For our last day in the Galapagos, National Geographic Islander II navigated towards San Cristobal Island. Also known as Chatham, San Cristobal is the fifth largest island at 557 square kilometers. Besides its peculiar geologic formation, the island is the easternmost point of the archipelago and is home to the capital.

By morning, National Geographic Islander II was anchored at Punta Pitt on the northeastern side of the island. We made a wet landing on a colorful, 90-meter, ash and olivine beach for a 1.6 km walk along the rim of a tuff cone. We had the unique opportunity to spot three species of boobies found in the Galapagos.

After the refreshing water activities at Punta Pitt, National Geographic Islander II headed toward our next destination, Cerro Brujo. At this visitors’ site, guests enjoyed the peaceful waters of the Pacific Ocean while admiring a beautiful combination of contrasting blues, blacks, greens, and browns from the coastline and the distant tuff formation.
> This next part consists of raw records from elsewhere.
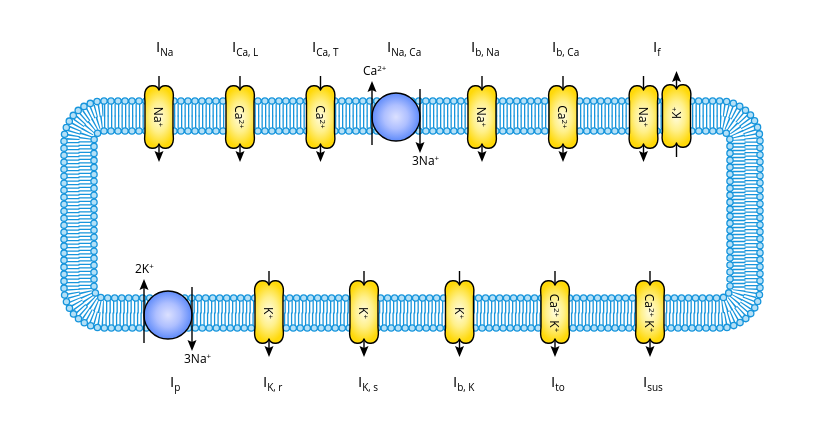
<!DOCTYPE html>
<html lang="en">
<head>
<meta charset="utf-8">
<title>Ion currents across a cell membrane</title>
<style>
:root {
  --paper: #fff;
  --ink: #000;
  --lipid-line: #1795dc;
  --lipid-fill: #b4e0f7;
  --channel-light: #fffce0;
  --channel-mid: #fff08a;
  --channel-edge: #ffd90a;
  --pump-light: #dbe0ff;
  --pump-mid: #aebfff;
  --pump-edge: #5f8bfa;
}
* { box-sizing: border-box; }
html, body { margin: 0; overflow: hidden; background: var(--paper); }
.diagram {
  position: relative;
  width: 823px;
  height: 441px;
  overflow: hidden;
  background: var(--paper);
  color: var(--ink);
  font-family: "Open Sans", "Noto Sans", sans-serif;
}
.drawing { position: absolute; inset: 0; display: block; }
.tails { fill: none; stroke: var(--lipid-line); stroke-width: 13; stroke-dasharray: 1.3 2.2; }
.heads { fill: none; stroke-linecap: round; stroke-dasharray: 0 7; }
.head-rim { stroke: var(--lipid-line); stroke-width: 7.6; }
.head-core { stroke: var(--lipid-fill); stroke-width: 5; }
.shaft { stroke: var(--ink); stroke-width: 1.4; }
.body { stroke: var(--ink); stroke-width: 1.4; stroke-linejoin: round; }
.current, .flow, .ion { position: absolute; white-space: nowrap; }
.current { left: var(--x); font-size: 15px; line-height: 20px; }
.current sub { position: relative; top: 3.5px; font-size: 10px; line-height: 0; vertical-align: baseline; }
.top { top: 36px; }
.bottom { top: 371px; }
.flow { left: var(--x); top: var(--y); font-size: 12px; line-height: 16px; }
.ion {
  left: var(--x);
  top: var(--y);
  font-size: 12px;
  line-height: 16px;
  transform: translate(-50%, -50%) rotate(var(--turn, 90deg));
}
.flow sup, .ion sup { position: relative; top: -4px; font-size: 8px; line-height: 0; vertical-align: baseline; }
.inward { --y: 117px; }
.outward { --y: 313px; }
</style>
</head>
<body>
<main class="diagram">
  <svg class="drawing" width="823" height="441" viewBox="0 0 823 441" role="img" aria-label="Cell membrane with ion channels and pumps">
    <defs>
      <radialGradient id="channel-fill" gradientUnits="userSpaceOnUse" cx="0" cy="0" r="30" gradientTransform="scale(.6 1)">
        <stop offset="0" stop-color="var(--channel-light)"/>
        <stop offset=".5" stop-color="var(--channel-mid)"/>
        <stop offset="1" stop-color="var(--channel-edge)"/>
      </radialGradient>
      <radialGradient id="pump-fill">
        <stop offset="0" stop-color="var(--pump-light)"/>
        <stop offset=".5" stop-color="var(--pump-mid)"/>
        <stop offset="1" stop-color="var(--pump-edge)"/>
      </radialGradient>
      <polygon id="arrowhead" points="0,0 -4.5,-11 0,-9 4.5,-11"/>
      <g id="channel">
        <line class="shaft" x1="0" y1="-41" x2="0" y2="38"/>
        <use href="#arrowhead" y="45"/>
        <path class="body" fill="url(#channel-fill)" d="M0 -27C2 -33 12 -33 14 -25C15 -21 14 -18 14 -15V15C14 18 15 21 14 25C12 33 2 33 0 27C-2 33 -12 33 -14 25C-15 21 -14 18 -14 15V-15C-14 -18 -15 -21 -14 -25C-12 -33 -2 -33 0 -27Z"/>
      </g>
      <g id="pump">
        <circle class="body" r="24" fill="url(#pump-fill)"/>
        <line class="shaft" x1="-24" y1="28" x2="-24" y2="-28"/>
        <use href="#arrowhead" transform="translate(-24 -36) rotate(180)"/>
        <line class="shaft" x1="24" y1="-28" x2="24" y2="28"/>
        <use href="#arrowhead" x="24" y="36"/>
      </g>
    </defs>

    <g id="membrane">
      <rect class="tails" x="73" y="110" width="678" height="209" rx="31"/>
      <rect class="tails" x="85" y="122" width="654" height="185" rx="19"/>
      <rect class="heads head-rim" x="64" y="101" width="696" height="227" rx="40" pathLength="1778"/>
      <rect class="heads head-core" x="64" y="101" width="696" height="227" rx="40" pathLength="1778"/>
      <rect class="heads head-rim" x="94" y="131" width="636" height="167" rx="10" pathLength="1589"/>
      <rect class="heads head-core" x="94" y="131" width="636" height="167" rx="10" pathLength="1589"/>
    </g>

    <g id="upper-channels">
      <use href="#channel" x="159" y="117"/>
      <use href="#channel" x="240" y="117"/>
      <use href="#channel" x="320.5" y="117"/>
      <use href="#channel" x="482" y="117"/>
      <use href="#channel" x="563" y="117"/>
      <use href="#channel" x="643.5" y="117"/>
      <use href="#channel" transform="translate(676.5 116) rotate(180)"/>
    </g>
    <g id="lower-channels">
      <use href="#channel" x="269" y="312"/>
      <use href="#channel" x="364" y="312"/>
      <use href="#channel" x="459.5" y="312"/>
      <use href="#channel" x="555" y="312"/>
      <use href="#channel" x="650" y="312"/>
    </g>
    <g id="pumps">
      <use href="#pump" x="396" y="117"/>
      <use href="#pump" x="168" y="315"/>
    </g>
  </svg>

  <div class="current top" style="--x:156px">I<sub>Na</sub></div>
  <div class="current top" style="--x:232px">I<sub>Ca, L</sub></div>
  <div class="current top" style="--x:312px">I<sub>Ca, T</sub></div>
  <div class="current top" style="--x:387px">I<sub>Na, Ca</sub></div>
  <div class="current top" style="--x:471px">I<sub>b, Na</sub></div>
  <div class="current top" style="--x:552px">I<sub>b, Ca</sub></div>
  <div class="current top" style="--x:653px">I<sub>f</sub></div>

  <div class="current bottom" style="--x:170px">I<sub>p</sub></div>
  <div class="current bottom" style="--x:263px">I<sub>K, r</sub></div>
  <div class="current bottom" style="--x:358px">I<sub>K, s</sub></div>
  <div class="current bottom" style="--x:453px">I<sub>b, K</sub></div>
  <div class="current bottom" style="--x:551px">I<sub>to</sub></div>
  <div class="current bottom" style="--x:643px">I<sub>sus</sub></div>

  <div class="flow" style="--x:363px;--y:63px">Ca<sup>2+</sup></div>
  <div class="flow" style="--x:412px;--y:153px">3Na<sup>+</sup></div>
  <div class="flow" style="--x:135px;--y:261px">2K<sup>+</sup></div>
  <div class="flow" style="--x:184px;--y:351px">3Na<sup>+</sup></div>

  <div class="ion inward" style="--x:158px">Na<sup>+</sup></div>
  <div class="ion inward" style="--x:239px">Ca<sup>2+</sup></div>
  <div class="ion inward" style="--x:320px">Ca<sup>2+</sup></div>
  <div class="ion inward" style="--x:481px">Na<sup>+</sup></div>
  <div class="ion inward" style="--x:562px">Ca<sup>2+</sup></div>
  <div class="ion inward" style="--x:643px">Na<sup>+</sup></div>
  <div class="ion" style="--x:677px;--y:113px;--turn:-90deg">K<sup>+</sup></div>

  <div class="ion outward" style="--x:268px">K<sup>+</sup></div>
  <div class="ion outward" style="--x:363px">K<sup>+</sup></div>
  <div class="ion outward" style="--x:459px">K<sup>+</sup></div>
  <div class="ion outward" style="--x:554px">Ca<sup>2+</sup> K<sup>+</sup></div>
  <div class="ion outward" style="--x:649px">Ca<sup>2+</sup> K<sup>+</sup></div>
</main>
</body>
</html>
After a wonderful and full last day in the Galapagos, we ended the day with a unique and historical view of mythical Kicker Rock. This eroded tuff cone worked as a nautical point for historical characters like James Colnett, Charles Darwin, and David Porter. Nowadays, it is the emblem of San Cristobal’s tourism.